Home Improvement Sees Growth While New Home Sales Slump

Architects, contractors, remodelers and design-build firms report optimism

While landscape and outdoor specialty segments see a dip.

A good portion of the renovation and design industry is feeling optimistic about its business prospects, according to the latest Houzz Renovation Barometer, released this week. The quarterly index tracks optimism among architects, designers, general contractors and remodelers, design-build firms, building and renovation specialty firms, and landscape and outdoor specialty firms. 

Four out of six industry sectors reported optimism for the first quarter of 2017 in line with one year ago. Notably, the confidence of architects rose, after having dwindled the past several quarters. But confidence among building specialty and outdoor specialty firms dipped slightly for the time of year, perhaps due to stormy winter weather conditions. Labor shortages also are continuing to hold back some firms, particularly in the Midwest. Read on to get the latest pulse of the renovation market.
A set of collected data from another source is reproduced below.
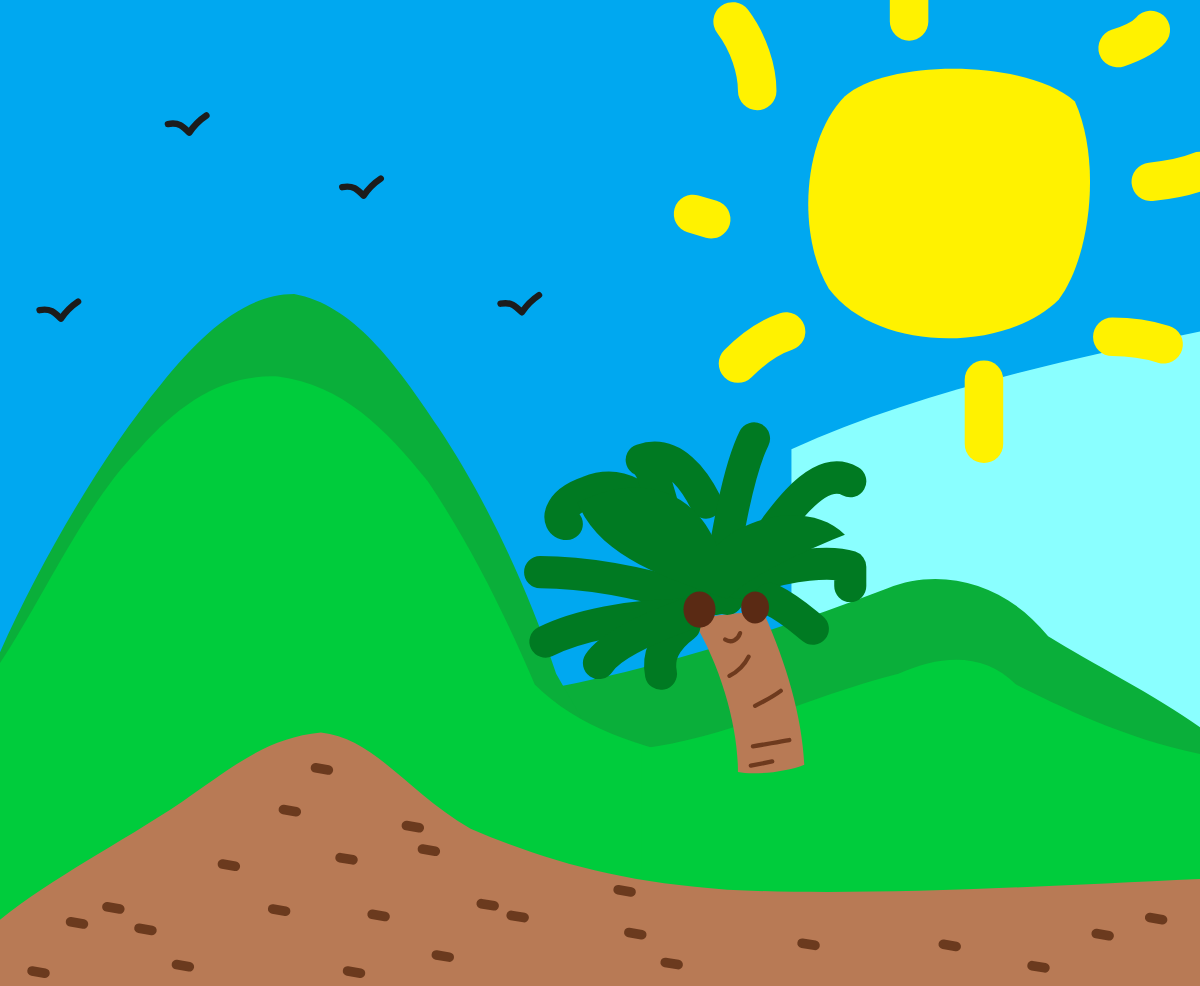
<!DOCTYPE html>
<html lang="en">
<head>
<meta charset="utf-8">
<title>Sunny Hills with Palm Tree</title>
<style>
  :root {
    --sky: #00a8f0;
    --far-sky: #8affff;
    --hill-dark: #0aaf3a;
    --hill-light: #00cc3c;
    --sun: #fff200;
    --bird: #1c1c1c;
    --trunk: #b87a55;
    --trunk-mark: #6e3a1e;
    --leaf: #007a22;
    --coconut: #5a2a14;
    --soil: #b87a55;
    --pebble: #6b3a1e;
  }
  html, body { margin: 0; padding: 0; overflow: hidden; background: var(--sky); }
  .scene { display: block; width: 1200px; height: 986px; }
</style>
</head>
<body>
<svg class="scene" viewBox="0 0 1122 922" width="1200" height="986" preserveAspectRatio="none" role="img" aria-label="Sunny landscape with green hills, a palm tree and birds">
  <defs>
    <path id="bird" d="M0,0 C10,-2 14,2 20,8 C24,2 30,-4 36,-8" fill="none" stroke="var(--bird)" stroke-width="6" stroke-linecap="round" stroke-linejoin="round"/>
    <path id="pebble" d="M0,0 l12,2" stroke="var(--pebble)" stroke-width="9" stroke-linecap="round"/>
  </defs>

  <rect class="sky" width="1122" height="922" fill="var(--sky)"/>
  <path class="far-hill" d="M740,420 C850,370 980,340 1122,310 V700 H740Z" fill="var(--far-sky)"/>

  <g class="sun" fill="var(--sun)" stroke="var(--sun)" stroke-linecap="round">
    <path d="M790,90 C830,55 960,55 1005,95 C1030,150 1020,240 990,280 C940,330 820,330 775,270 C745,220 750,130 790,90Z" stroke="none"/>
    <g fill="none" stroke-width="36">
      <path d="M850,0 V20"/>
      <path d="M685,20 C700,40 708,65 708,85"/>
      <path d="M1045,45 C1060,40 1070,35 1076,28"/>
      <path d="M1076,170 C1095,168 1110,165 1122,160"/>
      <path d="M1040,315 C1060,315 1075,318 1088,322"/>
      <path d="M920,355 V415"/>
      <path d="M690,340 C705,325 720,315 735,310"/>
      <path d="M648,200 L665,205"/>
    </g>
  </g>

  <g class="birds">
    <use href="#bird" x="157" y="116"/>
    <use href="#bird" x="320" y="175" transform="translate(0,0)"/>
    <use href="#bird" x="37" y="290"/>
    <use href="#bird" x="468" y="292" transform="translate(0,-8)"/>
  </g>

  <path class="hill-back-right" d="M470,650 C560,640 700,600 830,550 C880,530 940,545 980,595 C1020,620 1080,650 1122,680 V922 H470Z" fill="var(--hill-dark)"/>
  <path class="hill-back-left" d="M0,610 C40,520 100,420 150,360 C190,310 230,275 275,275 C330,285 370,340 410,400 C450,460 490,540 520,630 L560,700 H0Z" fill="var(--hill-dark)"/>
  <path class="hill-front-left" d="M0,620 C40,560 80,470 130,420 C170,375 210,350 260,352 C320,360 360,400 400,450 C440,510 470,570 500,640 C540,680 600,700 660,710 V922 H0Z" fill="var(--hill-light)"/>
  <path class="hill-front-right" d="M600,700 C680,690 760,650 840,630 C880,612 920,610 950,640 C990,660 1050,690 1122,705 V922 H600Z" fill="var(--hill-light)"/>

  <g class="palm-tree">
    <path class="trunk" d="M648,580 C670,575 700,570 715,575 C735,620 750,670 752,715 C735,722 705,725 690,722 C690,680 675,625 648,580Z" fill="var(--trunk)"/>
    <g stroke="var(--trunk-mark)" stroke-width="4" stroke-linecap="round" fill="none">
      <path d="M678,598 C684,602 690,598 692,592"/>
      <path d="M682,632 C690,628 696,622 700,614"/>
      <path d="M706,660 C714,656 722,652 730,646"/>
      <path d="M704,698 C716,696 726,694 738,692"/>
      <path d="M702,716 L722,712"/>
    </g>
    <g class="fronds" fill="none" stroke="var(--leaf)" stroke-width="30" stroke-linecap="round" stroke-linejoin="round">
      <path d="M660,560 C630,500 600,440 550,460 C520,470 520,490 530,490"/>
      <path d="M660,560 C620,520 620,440 600,430 C630,420 650,450 660,470"/>
      <path d="M670,560 C680,500 690,440 705,410"/>
      <path d="M680,560 C720,500 760,430 795,450"/>
      <path d="M690,545 C740,525 780,525 795,530 L795,548"/>
      <path d="M650,560 C600,545 550,535 505,535"/>
      <path d="M640,575 C590,575 540,585 510,600"/>
      <path d="M640,585 C620,600 615,615 618,630"/>
      <path d="M720,560 C740,570 750,580 760,588"/>
      <path d="M640,575 C600,590 570,605 560,620"/>
    </g>
    <path d="M540,470 C600,440 650,460 670,510 C700,480 760,470 790,500 C740,520 700,540 680,560 C620,540 560,520 540,470Z" fill="var(--leaf)"/>
    <g class="coconuts" fill="var(--coconut)">
      <ellipse cx="654" cy="570" rx="15" ry="17"/>
      <ellipse cx="706" cy="568" rx="13" ry="15"/>
    </g>
  </g>

  <path class="soil" d="M0,860 C50,820 110,790 170,750 C220,715 250,690 300,685 C350,690 380,740 440,775 C510,805 580,825 680,832 C800,838 950,830 1122,822 V922 H0Z" fill="var(--soil)"/>
  <g class="pebbles">
    <use href="#pebble" x="295" y="718"/>
    <use href="#pebble" x="265" y="757"/>
    <use href="#pebble" x="380" y="772"/>
    <use href="#pebble" x="395" y="794"/>
    <use href="#pebble" x="208" y="808"/>
    <use href="#pebble" x="318" y="802"/>
    <use href="#pebble" x="450" y="845"/>
    <use href="#pebble" x="478" y="856"/>
    <use href="#pebble" x="348" y="855"/>
    <use href="#pebble" x="100" y="848"/>
    <use href="#pebble" x="66" y="862"/>
    <use href="#pebble" x="130" y="868"/>
    <use href="#pebble" x="255" y="850"/>
    <use href="#pebble" x="165" y="902"/>
    <use href="#pebble" x="30" y="908"/>
    <use href="#pebble" x="325" y="908"/>
    <use href="#pebble" x="408" y="893"/>
    <use href="#pebble" x="578" y="832"/>
    <use href="#pebble" x="588" y="872"/>
    <use href="#pebble" x="622" y="900"/>
    <use href="#pebble" x="750" y="882"/>
    <use href="#pebble" x="882" y="883"/>
    <use href="#pebble" x="965" y="903"/>
    <use href="#pebble" x="1025" y="873"/>
    <use href="#pebble" x="1075" y="858"/>
  </g>
</svg>
</body>
</html>
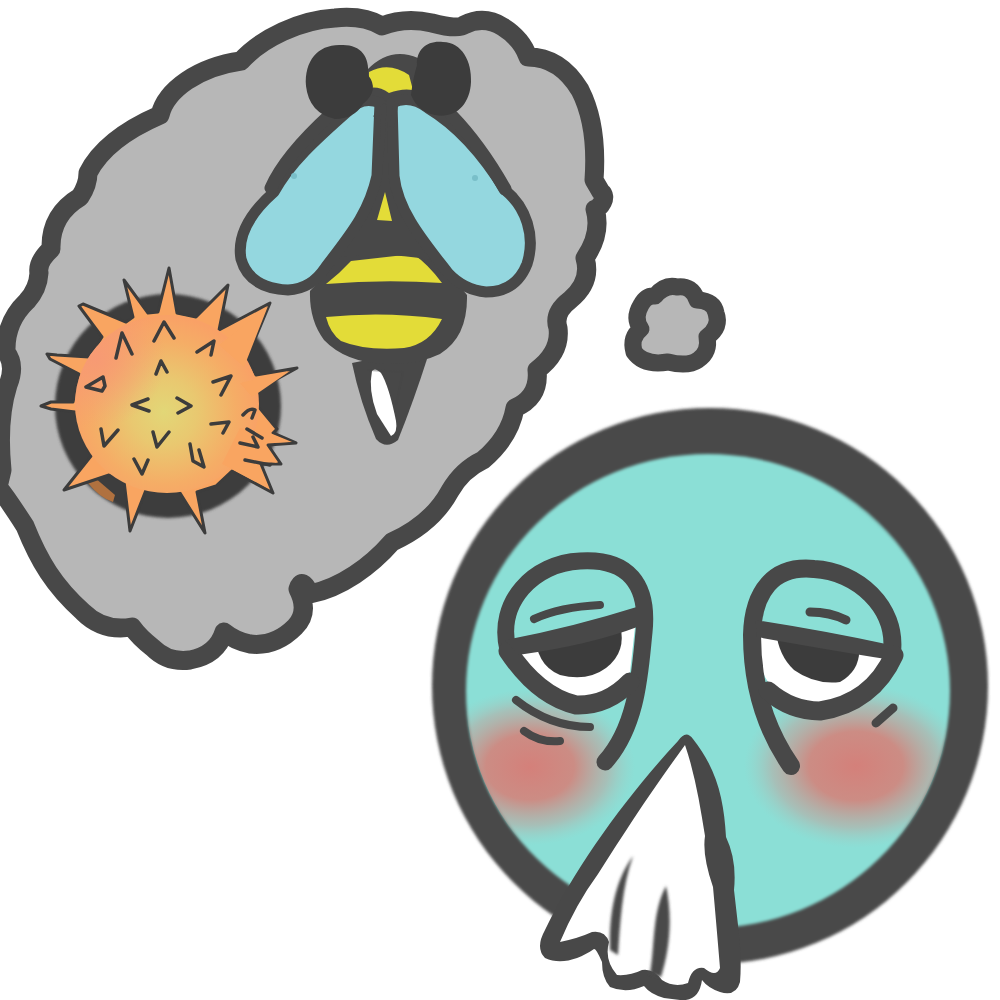
<!DOCTYPE html>
<html lang="en">
<head>
<meta charset="utf-8">
<title>Allergy thoughts</title>
<style>
:root{--ink:#484848;--dark:#3c3c3c;--cloud:#b7b7b7;--wing:#94d7df;--yellow:#e3dc38;--skin:#8bdfd6;--blush:#d4807a;--paper:#fff}
html,body{margin:0;width:1000px;height:1000px;overflow:hidden;background:var(--paper)}
svg{display:block;width:1000px;height:1000px}
.line{fill:none;stroke:var(--ink);stroke-linecap:round;stroke-linejoin:round}
.cloud{fill:var(--cloud);stroke:var(--ink);stroke-width:19;stroke-linejoin:round}
.ink{fill:var(--ink)}
.dark{fill:var(--dark)}
.yellow{fill:var(--yellow)}
.wing{fill:var(--wing);stroke:var(--ink);stroke-width:11;stroke-linejoin:round}
.paper{fill:var(--paper)}
.skin{fill:var(--skin)}
.spikes{fill:#f9a561;stroke:var(--dark);stroke-width:3;stroke-linejoin:round}
.marks{fill:none;stroke:var(--dark);stroke-width:3.5;stroke-linecap:round;stroke-linejoin:round}
</style>
</head>
<body>
<svg viewBox="0 0 1000 1000" role="img" aria-label="A sick round face with a tissue, thinking of a bee and a pollen grain">
<defs>
<radialGradient id="pollen-glow" gradientUnits="userSpaceOnUse" cx="164" cy="412" r="96">
<stop offset="0" stop-color="#e2d777"/><stop offset=".35" stop-color="#e9c870"/><stop offset=".75" stop-color="#f5ad66"/><stop offset="1" stop-color="#f9a166"/>
</radialGradient>
<radialGradient id="pollen-warm" gradientUnits="userSpaceOnUse" cx="96" cy="358" r="70">
<stop offset="0" stop-color="#f79a74"/><stop offset="1" stop-color="#f79a74" stop-opacity="0"/>
</radialGradient>
<radialGradient id="blush">
<stop offset="0" stop-color="#d4807a"/><stop offset=".42" stop-color="#d0877f" stop-opacity=".94"/><stop offset=".75" stop-color="#c2a09a" stop-opacity=".5"/><stop offset="1" stop-color="#a9c4bc" stop-opacity="0"/>
</radialGradient>
<clipPath id="face-clip"><ellipse cx="708" cy="691" rx="242" ry="237"/></clipPath>
<clipPath id="left-eye-clip"><path d="M507 650C527 637 600 635 637 609L630 672Q608 700 575 704Q535 690 507 650Z"/></clipPath>
<clipPath id="right-eye-clip"><path d="M758 629C790 648 850 640 890 652Q868 697 818 711Q772 700 762 670Z"/></clipPath>
<filter id="soft"><feGaussianBlur stdDeviation="1.5"/></filter>
</defs>

<g id="thought-cloud">
<path class="cloud" d="M241 61C262 38 300 20 335 18Q363 15 382 26Q405 17 432 23Q458 30 464 25Q484 15 503 27Q522 39 528 57Q560 57 580 90Q598 125 594 180L601 192C608 197 600 208 595 209Q602 233 585 258Q592 282 570 300Q553 313 558 328Q561 352 537 370Q540 397 515 408Q510 437 483 460Q462 470 450 491C436 517 414 532 392 542C371 566 341 588 310 594Q302 576 298 589Q310 612 295 627Q275 647 250 644Q235 641 224 632Q217 655 190 660Q168 663 153 648Q139 637 132 627Q103 632 83 612C54 586 39 561 25 526Q7 498 -2 487L2 470Q-3 420 8 385Q16 365 6 352Q5 322 27 301Q38 289 39 273Q37 262 51 249Q50 215 80 197Q88 185 88 173C101 147 130 128 160 115C166 90 198 67 241 61Z"/>
<path class="cloud" d="M655 296Q665 284 677 287Q692 285 697 300Q714 301 716 313Q721 327 707 337Q710 352 698 360Q688 367 668 362Q644 366 634 352Q630 337 641 329Q633 318 641 305Q646 295 655 296Z" style="stroke-width:17"/>
</g>

<g id="bee">
<path class="ink" d="M352 363Q390 354 428 356Q414 400 398 440Q386 450 376 439Q360 402 352 363Z"/>
<path d="M372 371Q368 390 377 414L391 436Q398 433 396 421Q389 386 381 373Q375 367 372 371Z" class="paper"/>
<path class="line" d="M368 370L403 372L396 405" stroke-width="2" opacity=".4"/>
<path class="ink" d="M310 291Q330 270 343 252L430 250L467 295Q468 337 440 354Q418 365 384 364Q345 362 324 340Q309 320 310 291Z"/>
<path class="yellow" d="M326 284Q340 273 351 261L413 254Q428 264 442 283Q384 279 326 284ZM326 317Q384 311 442 319Q430 344 404 348Q365 351 341 341Q330 333 326 317Z"/>
<path class="ink" d="M367 70Q390 46 418 58L425 105L400 125L416 225Q450 250 430 260Q390 252 340 257L362 215L372 120L360 104Z"/>
<path class="yellow" d="M369 72Q389 61 409 75L413 90Q402 88 389 93Q379 86 369 88ZM385 192L392 221L377 220Z"/>
<path class="wing" d="M380 103Q362 95 348 111C315 140 289 164 274 192C257 207 236 231 241 259Q249 288 288 290Q311 289 325 268C350 235 369 213 377 176Z"/>
<path class="wing" d="M392 103Q410 94 428 108C458 126 484 156 505 190C526 207 536 236 527 264Q516 292 486 292Q464 290 448 273C424 242 398 212 394 176Z"/>
<path class="line" d="M376 116L384 106L382 150M396 103L392 125" stroke-width="5"/>
<path class="line" d="M271 188Q285 156 331 114M452 116Q480 145 505 189" stroke-width="13"/>
<path class="dark" d="M306 86C304 60 319 44 341 45C360 44 370 56 368 75Q380 90 363 104Q354 119 335 119Q309 113 306 86ZM417 65C416 49 428 40 443 42C462 42 472 62 471 82C470 105 455 119 435 115Q418 112 411 95Q413 78 417 65Z"/>
<circle cx="294" cy="176" r="3" fill="#79bfc9"/><circle cx="475" cy="178" r="3" fill="#79bfc9"/>
</g>

<g id="pollen">
<ellipse class="dark" cx="168" cy="406" rx="113" ry="112" filter="url(#soft)"/>
<path d="M88 483Q100 498 113 502L115 495L94 477Z" fill="#b0713f"/>
<path class="spikes" d="M75 412L51 409L41 406L51 402L73 402L79 374L50 359L47 354L57 355L89 357L102 337L79 306L83 304L126 322L133 317L124 280L148 313L158 312L169 268L177 313L196 317L228 285L219 330L270 303L247 358L256 375L297 368L259 389L258 406L277 429L273 433L296 443L268 445L281 464L261 464L273 493L232 471L216 486L197 492L205 533L180 493L146 490L130 531L124 481L109 475L64 490L91 456L80 434Z"/>
<ellipse cx="167" cy="404" rx="92" ry="89" fill="url(#pollen-glow)"/>
<ellipse cx="167" cy="404" rx="92" ry="89" fill="url(#pollen-warm)"/>
<path fill="#f9a561" d="M219 345L268 306L244 367ZM240 383L290 371L252 397ZM240 428L270 433L292 442L264 443L277 463L255 459L268 488L222 464Z"/>
<path class="marks" d="M116 358L122 333L132 354M154 341L164 322L174 338M197 352L214 341L211 355M156 374L161 361L167 372M103 377L86 387L102 391L105 386ZM148 399L132 405L149 411M177 398L191 406L178 413M213 382L231 376L221 395M211 424L229 422L223 433M243 415Q250 407 255 410L252 418M101 429L104 446L118 430M153 432L157 447L169 432M134 459L142 474L148 460M190 444L193 461L204 467L199 450M247 429L262 438M240 443L258 447L253 437M245 460L270 465"/>
</g>

<g id="sick-face">
<ellipse class="ink" cx="710" cy="686" rx="278" ry="278" filter="url(#soft)"/>
<ellipse class="skin" cx="708" cy="691" rx="242" ry="237" filter="url(#soft)"/>
<path d="M820 480Q912 535 941 622Q915 540 820 480Z" fill="#6fa9a4" opacity=".6" filter="url(#soft)"/>
<g clip-path="url(#face-clip)">
<ellipse cx="530" cy="767" rx="105" ry="78" fill="url(#blush)"/>
<ellipse cx="856" cy="766" rx="112" ry="82" fill="url(#blush)"/>
</g>

<g id="left-eye">
<path class="skin" d="M503 644C500 596 535 562 582 560C624 558 646 582 643 627L632 675L510 650Z"/>
<path class="paper" d="M507 650C527 637 600 635 637 609L630 672Q608 700 575 704Q535 690 507 650Z"/>
<g clip-path="url(#left-eye-clip)"><path class="dark" d="M535 630L620 625Q627 652 606 668Q587 682 560 675Q535 665 535 630Z"/></g>
<path class="line" d="M508 650C496 602 534 563 580 561C628 558 649 584 644 632C640 670 638 725 605 762" stroke-width="17"/>
<path class="line" d="M508 651Q538 696 576 705Q607 706 630 682" stroke-width="19"/>
<path class="ink" d="M505 640Q570 628 640 606L640 626Q590 645 518 655Z"/>
<path class="line" d="M534 619Q560 607 600 605M516 700Q550 727 590 727M524 731Q540 743 560 741" stroke-width="8"/>
</g>

<g id="right-eye">
<path class="skin" d="M753 632C755 588 780 565 813 569C860 571 890 602 894 645L885 670L765 665Z"/>
<path class="paper" d="M758 629C790 648 850 640 890 652Q868 697 818 711Q772 700 762 670Z"/>
<g clip-path="url(#right-eye-clip)"><path class="dark" d="M776 630L858 640Q864 668 840 682Q815 685 794 670Q778 655 776 630Z"/></g>
<path class="line" d="M892 652C897 607 857 571 814 569C773 565 753 592 752 635C752 686 766 730 791 766" stroke-width="18"/>
<path class="line" d="M768 691Q791 711 820 711C855 706 880 686 894 655" stroke-width="19"/>
<path class="ink" d="M755 620Q820 630 886 644L886 659Q830 650 757 637Z"/>
<path class="line" d="M810 612Q830 612 846 620M876 723L893 708" stroke-width="9"/>
</g>
</g>

<g id="tissue">
<path class="paper" d="M685 743C656 780 604 854 584 884L551 944L580 944L598 938L615 978L647 982L668 994L690 992L700 975L728 982L730 945L715 855L703 780Z"/>
<path class="ink" d="M678 741Q686 729 693 739C717 769 724 800 726 837Q737 860 734 890L738 925Q742 960 740 982Q736 997 720 992Q708 988 702 980Q699 1002 680 1000L664 998Q650 994 644 986Q626 994 610 987Q602 978 602 962Q596 948 594 949C578 960 560 965 545 958Q535 948 545 930C576 866 626 797 678 741ZM685 745C650 793 626 830 598 874Q576 904 560 942Q579 938 592 932Q605 930 609 942Q604 960 617 975Q630 976 642 970Q653 968 662 980Q674 988 688 983Q692 966 704 968Q716 978 720 968Q716 920 713 887Q702 855 705 836C700 805 695 774 685 745Z" fill-rule="evenodd"/>
<path class="ink" d="M633 856C617 878 609 908 610 950L618 955C620 925 622 886 633 856ZM666 886C652 912 655 945 650 974L661 977C671 945 672 914 666 886Z" filter="url(#soft)"/>
</g>
</svg>
</body>
</html>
Labor shortages continue. Three out of 4 general contractors, remodelers and design-build firms reported moderate to severe labor shortages across a broad range of skilled trades. Finish carpenters are in shortest supply. General laborers are also difficult to hire.

Shortages are worst in the Midwest. The middle portion of the United States is experiencing the most severe labor shortages across most of the trades.

Down about 635,000 employees. Between January 2007 and January 2011, a period of crisis for the housing market, U.S. residential building and remodeling firms and specialty trade firms (such as plumbers and carpenters) together lost about 1.35 million employees, according to the Bureau of Labor Statistics. These two sectors have gained back about 710,000 employees as of March 2017. But there are still 635,000 fewer workers than at the 2007 peak: 420,000 fewer workers in the specialty trades and 215,000 in residential building.

(Note that these numbers do not include people working in the field who don’t have an employee, for example, a plumber working solo.)

Architect optimism bounces back. After a few quarters of declining optimism, the Barometer reading for architects’ sentiment about the state of their industry ticked up 12 points during the first quarter of 2017, to 66, compared with 54 during the last three months of 2016. (A reading over 50 indicates that more firms are reporting that business activity is higher than reporting it is lower, compared to the prior quarter.) 

For all the industry sectors, an uptick in Barometer scores is typical in the first quarter of the year compared with the last quarter of the year, when the volume of work tends to be lower. So it’s helpful to see how scores compare with the same quarter in the previous year, in this case the first quarter of 2016. Scores for architects and designers are now nearly at the same level as one year ago.

Scores for contractors, remodelers and design-build firms are up. The Barometer scores for design-build firms and general contractors and remodelers also rose in the first three months of this year, compared with the last three months of 2016. For general contractors and remodelers, the score is at the same level as in the first quarter of 2016. The score for design-build firms compared with a year earlier is nearly the same, up just one point.

Landscape and outdoor specialties see optimism dip from one year ago. Scores are up compared with the previous quarter for landscape and outdoor specialty firms, as well as specialty building and renovation firms. Landscape and outdoor specialties include landscape architects, designers and contractors; outdoor replacement trades such as pavers; and outdoor product installers, manufacturers and resellers of items such as pools and spas. But notably, the scores for these two groups are down compared with one year earlier. Weather has a much bigger effect on these two groups than on the others.

Number of inquiries and size of projects are up from fourth-quarter 2016. This chart show the components of the Houzz Renovation Barometer: the number of new inquiries, the number of new projects or orders, and the size of new projects or orders. The score of 74 for architecture firms in first-quarter 2017 indicates that for many firms, the number of inquiries was up compared with the prior quarter. Their score of 67 for new projects or orders shows a similar uptick. All industry segments reported an upward trend in scores for inquiries and new projects from the last quarter, while the picture from one year ago is mixed.

Northeast firms are feeling less buoyant. Compared with other regions, building or renovation specialty firms and outdoor or landscaping specialty firms in the Northeast are projecting weaker confidence than is typical for the beginning of the year. Other industry groups in the Northeast are also indicating relatively weaker confidence. The Houzz research team attributes the weakness to mid-March storms; bad weather can depress business activity for these specialty firms in particular.

The Houzz Renovation Barometer survey was fielded March 24 to April 12, 2017, and received responses from 2,919 professionals.